The 10 Best Global* Architecture Projects of 2016 (*Asia, Africa and South America Not Excluded)

As the common phrase attests, “history is written by the victors.” We therefore know that the story of the West is that of Europe and the United States, while the other actors in world history are minimized or invisible: it happened to the Chinese and Japanese during World War II, to the Ottoman Empire in sixteenth-century Europe, and to racial majorities in the common reading of Latin American independence. The same thing happens in architecture.

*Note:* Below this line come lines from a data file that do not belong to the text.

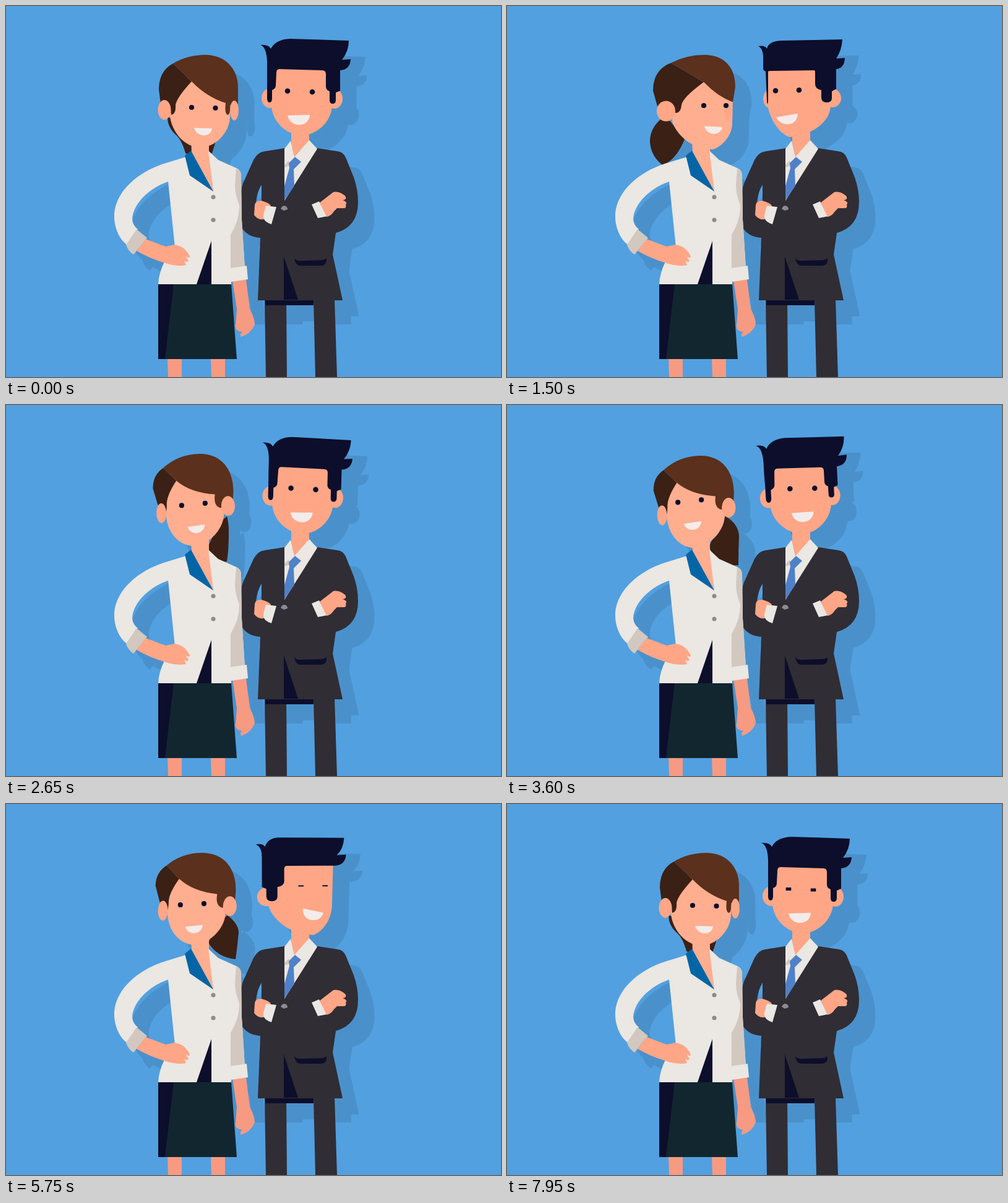
An HTML page that plays this animation: 800 by 600 pixels, repeating every 8 s.

```html
<!DOCTYPE html>
<html lang="en">
<head>
<meta charset="utf-8">
<title>Colleagues</title>
<style>
html, body { margin: 0; width: 100%; height: 100%; overflow: hidden; background: #52a0e0; }
svg { display: block; width: 800px; height: 600px; }
.suit { fill: var(--s, #302d35); }
.navy { fill: var(--s, #0c0e2b); }
.shirt { fill: var(--s, #ebe7e2); }
.fold { fill: var(--s, #d2c8c0); }
.tie { fill: var(--s, #4f81c9); }
.skin { fill: var(--s, #ffa686); }
.fair { fill: var(--s, #ffae8f); }
.limb { fill: var(--s, #f79a82); }
.collar { fill: var(--s, #0465a6); }
.skirt { fill: var(--s, #122630); }
.button { fill: var(--s, #8d8b92); }
.brown { fill: var(--s, #5b301c); }
.dark { fill: var(--s, #3b2015); }
.teeth { fill: var(--s, #f3ecea); }
</style>
</head>
<body>
<svg viewBox="0 0 800 600">
  <defs><clipPath id="wall"><path d="M0,0H800V515H0Z"/></clipPath></defs>
  <rect width="800" height="600" fill="#52a0e0"/>
  <g clip-path="url(#wall)"><use href="#pair" x="26.5" y="26" style="--s:#4a91cb"/></g>
  <g id="pair">
    <path class="suit" d="M418,474H453L454,600H420ZM497,474H531L535,600H500Z"/>
    <path class="navy" d="M419,470H497V484H419Z"/>
    <path class="suit" fill-rule="evenodd" d="M450,230L418,235Q407,236 400,249L383,287Q379,297 379,315L381,358Q389,373 411,375L407,476H544L528,402L533,367Q569,357 569,317Q569,297 562,277L549,245Q545,236 536,235L503,230ZM413,289Q406,300 404,317L413,315Z"/>
    <path class="skin" d="M461,195H490V219L466,246L461,222Z"/>
    <path class="shirt" d="M460,218L450,231V315L503,231L490,217L466,244Z"/>
    <path class="fold" d="M450,261V257L457,250L459,258Z"/>
    <path class="tie" d="M467,244L477,252L465,264L466,291L450,314V291L458,262L457,254Z"/>
    <path class="navy" d="M449,405L472,475H449ZM466,407Q468,412 475,412L510,411Q517,410 518,407V412Q517,420 508,420H475Q467,419 466,407Z"/>
    <path class="skin" d="M402,322Q403,314 413,315Q425,318 428,323L420,344Q408,348 401,338Z"/>
    <path class="shirt" d="M420,323L437,325L429,353Q414,348 416,338ZM494,321L506,316L519,340L504,343Z"/>
    <path class="button" d="M444,328Q446,323 450,323Q455,324 455,329L449,331Z"/>
    <path class="skin" d="M507,318L529,301Q538,299 548,307Q552,313 544,314Q553,317 549,321Q551,327 545,327H535L530,332Q525,340 518,341Z"/>
    <g id="man"></g>

    <path id="pony" class="dark"/>
    <path class="limb" d="M261,570H284V600H262ZM331,570H354V600H332ZM366,444L388,442L394,490Q402,505 402,515Q396,530 380,535Q377,531 382,527Q370,526 371,517L373,490Z"/>
    <path class="fair" d="M299,212H328V236L335,300L300,240Z"/>
    <path class="skirt" d="M246,449H364L373,571H246Z"/>
    <path class="navy" d="M246,449H271L257,571H246Z"/>
    <path class="shirt" d="M291,244L335,300L327,234L343,249L372,262Q380,265 380,275L381,345L386,424L364,430V450H246Q247,430 258,410L273,390L262,284C228,296 205,322 204,345Q205,355 213,361L195,386C180,374 174,353 175,336C178,298 215,268 255,255Z"/>
    <path class="fold" d="M372,263Q380,265 380,275L381,345L386,424L363,426V370Q378,345 377,322Q370,305 370,290ZM194,386L211,361L228,375L206,402Q197,396 194,386Z"/>
    <path class="shirt" d="M362,424L389,420L391,442L364,446Z"/>
    <path class="navy" d="M332,380V450H308Z"/>
    <path class="collar" d="M299,234L289,242L297,274L335,300Z"/>
    <circle class="button" cx="335" cy="309" r="3.6"/>
    <circle class="button" cx="335" cy="346" r="3.6"/>
    <path class="skin" d="M226,377L258,389L272,386Q289,388 297,405Q297,409 290,405L295,412Q293,416 288,412L291,419Q275,422 255,415Q232,408 211,396Z"/>
    <g id="woman"></g>
  </g>
</svg>
<script>
const LOOP = 8000;
const NUMBER = /-?\d+(\.\d+)?/g;
const byId = id => document.getElementById(id);

// Blend the numbers of two strings that share one structure.
function mix(a, b, k) {
  const ends = b.match(NUMBER);
  let i = 0;
  return a.replace(NUMBER, v => (+v + (ends[i++] - v) * k).toFixed(2));
}
// Shapes are listed as facing left, front, right; turn runs from -1 to 1.
const facing = ([left, front, right], turn) => mix(front, turn < 0 ? left : right, Math.abs(turn));

const manShapes = {
  // centre and radii
  earA: ['423,150,9,14', '427,149,14,16', '421,150,15,15'],
  earB: ['526,149,14,15', '531,150,13,16', '510,150,13,15'],
  face: [
    'M421,100 L421,160 C425,185 442,208 457,212 C488,210 523,190 523,160 L523,100Z',
    'M429,100 L429,160 C429,185 452,209 478,209 C504,209 527,185 527,160 L527,100Z',
    'M421,98 L423,160 C429,185 455,210 497,212 C512,206 526,188 527,165 L529,98Z'],
  hair: [
    'M406,65 Q417,63 420,69 Q423,57 442,56 L542,54 Q541,72 532,85 L546,84 Q545,101 532,102 L532,134 L525,138 L525,149 Q525,156 517,156 Q508,156 508,148 L508,136 Q498,134 498,126 L498,110 Q498,104 497,104 L426,105 Q422,105 422,106 L422,132 Q422,136 422,138 L422,150 Q422,158 421,158 Q420,158 420,152 L418,106 L414,103 L414,88 Q415,69 406,65Z',
    'M411,63 Q424,62 428,69 Q436,54 459,53 L554,56 Q554,73 543,87 L557,86 Q556,103 540,104 L540,137 L533,140 L533,152 Q533,158 528,158 Q523,158 523,152 L523,138 Q517,136 517,130 L517,110 Q517,104 511,104 L442,102 Q437,102 437,108 L436,128 Q436,134 430,136 L430,149 Q430,156 426,156 Q422,156 422,149 L422,130 L422,110 L422,90 Q421,66 411,63Z',
    'M404,65 Q416,63 419,69 Q424,54 442,54 L547,55 Q546,73 535,83 L550,82 Q549,99 532,100 L529,100 L529,100 L529,100 Q529,100 529,100 Q529,100 529,100 L529,100 Q529,100 529,100 L529,100 Q529,100 524,100 L455,100 Q450,100 450,105 L450,125 Q450,132 439,134 L439,149 Q439,157 430,157 Q421,157 421,149 L421,137 L414,134 L414,85 Q414,69 404,65Z'],
  mouth: [
    'M435,180 L470,174 C469,196 443,196 435,180Z',
    'M455,177 L491,176 C490,197 459,198 455,177Z',
    'M480,169 L513,176 C508,195 478,191 480,169Z'],
  eyes: ['434,137,472,136', '455,137.5,495,139', '477,132.5,516,132.5']
};

const womanShapes = {
  face: [
    'M258,150 L260,185 C264,212 282,229 303,230 C328,228 350,205 353,182 L352,150 L340,130 L300,110 L262,122Z',
    'M264,150 L265,178 C268,205 290,229 314,229 C338,229 361,205 362,180 L362,150 L355,120 L300,110 L268,128Z',
    'M268,150 L267,187 C275,210 300,232 333,232 C350,226 364,208 364,190 L365,150 L355,130 L310,112 L275,135Z'],
  dark: [
    'M256,103 Q239,114 239,136 L247,164 L256,164 Q257,168 257,177 Q261,178 261,160 Q262,146 277,124Z',
    'M270,93 Q247,105 247,135 L250,158 L262,158 Q266,162 267,176 Q275,175 274,160 Q276,148 300,122Z',
    'M265,92 Q236,103 236,137 L243,162 L262,162 Q272,166 272,173 Q281,173 282,160 Q284,148 318,123Z'],
  brown: [
    'M256,103 Q281,81 315,81 C349,81 369,105 369,142 L368,156 L352,158 Q349,160 349,169 Q336,167 339,147 Q300,144 277,124Z',
    'M270,93 Q293,79 322,79 C353,79 375,100 375,132 L375,158 L362,160 Q363,176 358,176 Q353,174 355,157 Q324,147 300,122Z',
    'M265,92 Q290,79 319,79 C350,79 369,98 369,131 L365,155 L364,155 Q364,155 364,155 Q364,155 364,155 Q340,146 318,123Z'],
  earA: ['252,176,8,16', '256,168,10.5,16', '257,170,15,16.5'],
  earB: ['360,166,11,16', '369,169,7,16', '357,172,5,14'],
  mouth: [
    'M287,194 L315,190.5 C314,207 291,209 287,194Z',
    'M304,197 L333,198 C331,214 307,212 304,197Z',
    'M319,194 L348,196 C345,211 322,210 319,194Z'],
  eyes: ['278,159,316,156', '300,164,338.5,165', '318,161,354,161']
};

const ponies = [
  'M261,180 Q261,196 274,208 Q284,216 290,238 Q310,250 333,238 L345,200Z',
  'M250,182 Q231,197 231,219 Q232,242 251,257 Q272,251 287,216 L262,184Z',
  'M357,180 Q360,190 360,205 Q360,235 357,253 Q335,258 326,230 L345,190Z',
  'M353,180 Q374,192 375,212 Q374,235 374,259 Q335,262 327,228 L345,190Z',
  'M355,180 Q379,196 379,215 Q378,235 377,256 Q342,253 327,227 L345,190Z',
  'M358,180 Q376,194 376,208 Q374,230 371,251 Q341,248 327,224 L345,190Z'
];

// time, turn, tilt, feature x, feature y, lift
const manKeys = [
  [0, 0, 0, 0, 0, 0], [850, -.95, .3, 0, 0, 0], [1500, -1, 0, 0, 0, 0], [1750, -.98, 0, 0, 0, 0],
  [2500, .02, 1.5, 3, -1.5, -1], [2650, .03, 1.4, 3, -1.5, -1], [3600, .08, -3.2, 5, -1.5, -1],
  [4250, .95, -5.7, 0, 0, 0], [4800, 1, -5.5, 0, 0, 0], [5100, 1, -5, 0, 0, 0], [5650, 1, -.3, 0, 0, 0],
  [5950, 1, 0, 0, 0, 0], [6600, .03, 1.2, 2, -1, 0], [7400, 0, .1, 0, 0, 0], [8000, 0, 0, 0, 0, 0]
];
// the same, then ponytail
const womanKeys = [
  [0, 0, 0, 0, 0, 0, 0], [850, .96, 0, 0, 0, 0, 1], [1500, 1, 0, 0, 0, 0, 1], [1750, .99, 0, 0, 0, 0, 1],
  [2600, -1, -.9, 7, 5, -2, 2], [2700, -1, -.9, 7, 5, -2, 2], [3500, -1, -1.3, 0, -3.5, 1, 3],
  [3650, -1, -1.3, 0, -3.5, 1, 3], [4800, -1, 0, 0, 0, 0, 4], [5700, -1, 1.5, 2, 7, -2, 5],
  [5950, -1, 1.5, 2, 7, -2, 5], [6900, -.15, .1, 0, 0, 0, 0], [8000, 0, 0, 0, 0, 0, 0]
];
const manBlinks = [5750, 7890];

function pose(keys, time) {
  const i = keys.findIndex(key => key[0] > time);
  const from = keys[i - 1], to = keys[i];
  const p = (time - from[0]) / (to[0] - from[0]);
  const k = p * p * (3 - 2 * p);
  return { from, to, k, at: from.map((v, n) => v + (to[n] - v) * k) };
}

function add(parent, tag, cls) {
  const node = document.createElementNS('http://www.w3.org/2000/svg', tag);
  if (cls) node.setAttribute('class', cls);
  return parent.appendChild(node);
}
function set(node, values) {
  for (const name in values) node.setAttribute(name, values[name]);
}

function makeHead(id, shapes, classes, pivot, eyeSize) {
  const root = byId(id), parts = {};
  for (const name in classes)
    parts[name] = add(root, name.startsWith('ear') ? 'ellipse' : 'path', classes[name]);
  const features = add(root, 'g');
  const mouth = add(features, 'path', 'teeth');
  const eyes = [add(features, 'rect', 'navy'), add(features, 'rect', 'navy')];

  return ([, turn, tilt, fx, fy, lift], open = 1) => {
    set(root, { transform: `translate(0 ${lift}) rotate(${tilt} ${pivot})` });
    set(features, { transform: `translate(${fx} ${fy})` });
    for (const name in parts) {
      const shape = facing(shapes[name], turn);
      if (name.startsWith('ear')) {
        const [cx, cy, rx, ry] = shape.split(',');
        set(parts[name], { cx, cy, rx, ry });
      } else set(parts[name], { d: shape });
    }
    set(mouth, { d: facing(shapes.mouth, turn) });
    const spots = facing(shapes.eyes, turn).split(',');
    const height = Math.max(2, eyeSize * open);
    eyes.forEach((eye, n) => set(eye, {
      x: spots[2 * n] - eyeSize / 2, y: spots[2 * n + 1] - height / 2,
      width: eyeSize, height, rx: eyeSize / 2 * Math.max(0, 2 * open - 1)
    }));
  };
}

const drawMan = makeHead('man', manShapes,
  { earA: 'skin', earB: 'skin', face: 'skin', hair: 'navy' }, '475 215', 8.6);
const drawWoman = makeHead('woman', womanShapes,
  { face: 'fair', dark: 'dark', brown: 'brown', earA: 'skin', earB: 'skin' }, '313 235', 8.2);

function draw(time) {
  const open = Math.min(1, ...manBlinks.map(mid => Math.abs(time - mid) / 110));
  drawMan(pose(manKeys, time).at, open);
  const { from, to, k, at } = pose(womanKeys, time);
  drawWoman(at);
  set(byId('pony'), { d: mix(ponies[from[6]], ponies[to[6]], k) });
}

function tick() {
  draw(performance.now() % LOOP);
  requestAnimationFrame(tick);
}
tick();
</script>
</body>
</html>
```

The current boom of the Global South is based not only on new work, but rather on the recognition of an invisible architecture which was apparently not worthy of publication in the journals of the 1990s. The world stage has changed, with the emergence of a humanity that is decentralized yet local; globalized, yet heterogeneous; accelerated, yet unbalanced. There are no longer red and blue countries, but a wide variety of colors, exploding like a Pollock painting.

This serves as a preamble to consider the outstanding projects of 2016 according to the British critic Oliver Wainwright, whose map of the world appears to extend from New York in the West to Oslo in the East, with the exception of Birzeit in Palestine. The Global South represents more than 40% of the global economy and already includes most of the world’s megacities, yet has no architecture worthy of recognition? We wanted to highlight the following projects in order to expand the western-centric world view, enabling us to truly comprehend the extent of architectural innovation on a global scale.

Leixões Cruise Terminal / Luís Pedro Silva Arquitecto

10:00 - 5 January, 2016
Leixões Cruise Terminal / Luís Pedro Silva Arquitecto, © Fernando Guerra |  FG+SG
© Fernando Guerra | FG+SG

© Fernando Guerra |  FG+SG © Fernando Guerra |  FG+SG © Fernando Guerra |  FG+SG © Fernando Guerra |  FG+SG + 86